-- Problem to work on --
Apart from the pictures, every entry should be reproduced exactly.

Stored data entries:
══════════

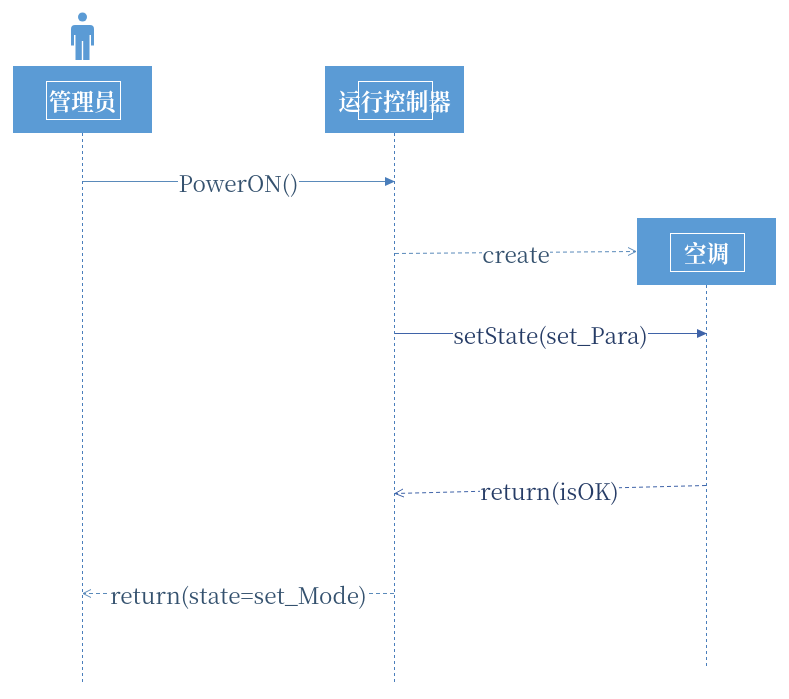
<!DOCTYPE html>
<html lang="zh-CN">
<head>
<meta charset="utf-8">
<title>时序图</title>
<style>
:root {
  --paper: #ffffff;
  --box: #5b9bd5;
  --line: #4a7ebb;
  --line-steel: #5a8aba;
  --line-strong: #3f63a8;
  --text-slate: #34516e;
  --text-navy: #263c66;
}
* { box-sizing: border-box; }
html, body { margin: 0; }
body { background: var(--paper); overflow: hidden; }
.sequence {
  position: relative;
  width: 789px;
  height: 699px;
  overflow: hidden;
  background: var(--paper);
  font: 400 22.5px/30px "Noto Serif CJK SC", "Noto Serif", serif;
}
.connectors { position: absolute; inset: 0; fill: none; }
.actor { fill: var(--box); }
.lifelines { stroke: var(--line); stroke-dasharray: 3 3; }
.steel { stroke: var(--line-steel); }
.strong { stroke: var(--line-strong); }
.reply { stroke-dasharray: 4 3; }
.head-steel { fill: var(--line); }
.head-strong { fill: var(--line-strong); }
.participant {
  position: absolute;
  display: flex;
  align-items: center;
  justify-content: center;
  width: 139px;
  height: 67px;
  background: var(--box);
  color: var(--paper);
  font-weight: 700;
  white-space: nowrap;
}
.participant::before {
  content: "";
  position: absolute;
  left: 33px;
  top: 15px;
  width: 73px;
  height: 37px;
  border: 1px solid var(--paper);
}
.participant span { position: relative; }
.admin { left: 13px; top: 66px; }
.controller { left: 325px; top: 66px; }
.aircon { left: 637px; top: 218px; }
.message {
  position: absolute;
  display: flex;
  align-items: center;
  justify-content: center;
  height: 30px;
  background: var(--paper);
  color: var(--text-slate);
  white-space: nowrap;
}
.navy { color: var(--text-navy); }
.power-on { left: 178px; top: 167px; width: 121px; }
.create { left: 482px; top: 238px; width: 68px; }
.set-state { left: 453px; top: 319px; width: 195px; }
.return-ok { left: 480px; top: 475px; width: 139px; }
.return-state { left: 110px; top: 579px; width: 257px; }
</style>
</head>
<body>
<main class="sequence">
  <svg class="connectors" width="789" height="699" viewBox="0 0 789 699" aria-hidden="true">
    <g class="actor">
      <circle cx="82.5" cy="17" r="4.5"/>
      <path d="M75 25H90Q94 25 94 29V45.500H91V35H89.500V60H83.200V41H81.800V60H75.500V35H74V45.500H71V29Q71 25 75 25Z"/>
    </g>
    <g class="lifelines">
      <line x1="82.500" y1="133" x2="82.500" y2="684"/>
      <line x1="394.500" y1="133" x2="394.500" y2="684"/>
      <line x1="706.500" y1="285" x2="706.500" y2="666"/>
    </g>
    <line class="steel" x1="83" y1="181.500" x2="386" y2="181.500"/>
    <polygon class="head-steel" points="385,177 395,181.500 385,186"/>

    <line class="steel reply" x1="395" y1="253.500" x2="636" y2="251.500"/>
    <polyline class="steel" points="628,247.500 636,251.500 628,255.500"/>

    <line class="strong" x1="395" y1="333.500" x2="698" y2="333.500"/>
    <polygon class="head-strong" points="697,329 707,333.500 697,338"/>

    <line class="strong reply" x1="706" y1="485.500" x2="395" y2="493.500"/>
    <polyline class="strong" points="403,489 395,493.500 404,497"/>

    <line class="steel reply" x1="394" y1="593.500" x2="83" y2="593.500"/>
    <polyline class="steel" points="91,589.500 83,593.500 91,597.500"/>
  </svg>

  <div class="participant admin"><span>管理员</span></div>
  <div class="participant controller"><span>运行控制器</span></div>
  <div class="participant aircon"><span>空调</span></div>

  <div class="message power-on">PowerON()</div>
  <div class="message create">create</div>
  <div class="message navy set-state">setState(set_Para)</div>
  <div class="message navy return-ok">return(isOK)</div>
  <div class="message return-state">return(state=set_Mode)</div>
</main>
</body>
</html>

══════════

-- Written solution --
<!DOCTYPE html>
<html lang="zh-CN">
<head>
<meta charset="utf-8">
<title>时序图</title>
<style>
:root {
  --paper: #ffffff;
  --box: #5b9bd5;
  --line: #4a7ebb;
  --line-steel: #5a8aba;
  --line-strong: #3f63a8;
  --text-slate: #34516e;
  --text-navy: #263c66;
}
* { box-sizing: border-box; }
html, body { margin: 0; }
body { background: var(--paper); overflow: hidden; }
.sequence {
  position: relative;
  width: 789px;
  height: 699px;
  overflow: hidden;
  background: var(--paper);
  font: 400 22.5px/30px "Noto Serif CJK SC", "Noto Serif", serif;
}
.connectors { position: absolute; inset: 0; fill: none; }
.actor { fill: var(--box); }
.lifelines { stroke: var(--line); stroke-dasharray: 3 3; }
.steel { stroke: var(--line-steel); }
.strong { stroke: var(--line-strong); }
.reply { stroke-dasharray: 4 3; }
.head-steel { fill: var(--line); }
.head-strong { fill: var(--line-strong); }
.participant {
  position: absolute;
  display: flex;
  align-items: center;
  justify-content: center;
  width: 139px;
  height: 67px;
  background: var(--box);
  color: var(--paper);
  font-weight: 700;
  white-space: nowrap;
}
.participant::before {
  content: "";
  position: absolute;
  left: 33px;
  top: 15px;
  width: 73px;
  height: 37px;
  border: 1px solid var(--paper);
}
.participant span { position: relative; }
.admin { left: 13px; top: 66px; }
.controller { left: 325px; top: 66px; }
.aircon { left: 637px; top: 218px; }
.message {
  position: absolute;
  display: flex;
  align-items: center;
  justify-content: center;
  height: 30px;
  background: var(--paper);
  color: var(--text-slate);
  white-space: nowrap;
}
.navy { color: var(--text-navy); }
.power-on { left: 178px; top: 167px; width: 121px; }
.create { left: 482px; top: 238px; width: 68px; }
.set-state { left: 453px; top: 319px; width: 195px; }
.return-ok { left: 480px; top: 475px; width: 139px; }
.return-state { left: 110px; top: 579px; width: 257px; }
</style>
</head>
<body>
<main class="sequence">
  <svg class="connectors" width="789" height="699" viewBox="0 0 789 699" aria-hidden="true">
    <g class="actor">
      <circle cx="82.5" cy="17" r="4.5"/>
      <path d="M75 25H90Q94 25 94 29V45.500H91V35H89.500V60H83.200V41H81.800V60H75.500V35H74V45.500H71V29Q71 25 75 25Z"/>
    </g>
    <g class="lifelines">
      <line x1="82.500" y1="133" x2="82.500" y2="684"/>
      <line x1="394.500" y1="133" x2="394.500" y2="684"/>
      <line x1="706.500" y1="285" x2="706.500" y2="666"/>
    </g>
    <line class="steel" x1="83" y1="181.500" x2="386" y2="181.500"/>
    <polygon class="head-steel" points="385,177 395,181.500 385,186"/>

    <line class="steel reply" x1="395" y1="253.500" x2="636" y2="251.500"/>
    <polyline class="steel" points="628,247.500 636,251.500 628,255.500"/>

    <line class="strong" x1="395" y1="333.500" x2="698" y2="333.500"/>
    <polygon class="head-strong" points="697,329 707,333.500 697,338"/>

    <line class="strong reply" x1="706" y1="485.500" x2="395" y2="493.500"/>
    <polyline class="strong" points="403,489 395,493.500 404,497"/>

    <line class="steel reply" x1="394" y1="593.500" x2="83" y2="593.500"/>
    <polyline class="steel" points="91,589.500 83,593.500 91,597.500"/>
  </svg>

  <div class="participant admin"><span>管理员</span></div>
  <div class="participant controller"><span>运行控制器</span></div>
  <div class="participant aircon"><span>空调</span></div>

  <div class="message power-on">PowerON()</div>
  <div class="message create">create</div>
  <div class="message navy set-state">setState(set_Para)</div>
  <div class="message navy return-ok">return(isOK)</div>
  <div class="message return-state">return(state=set_Mode)</div>
</main>
</body>
</html>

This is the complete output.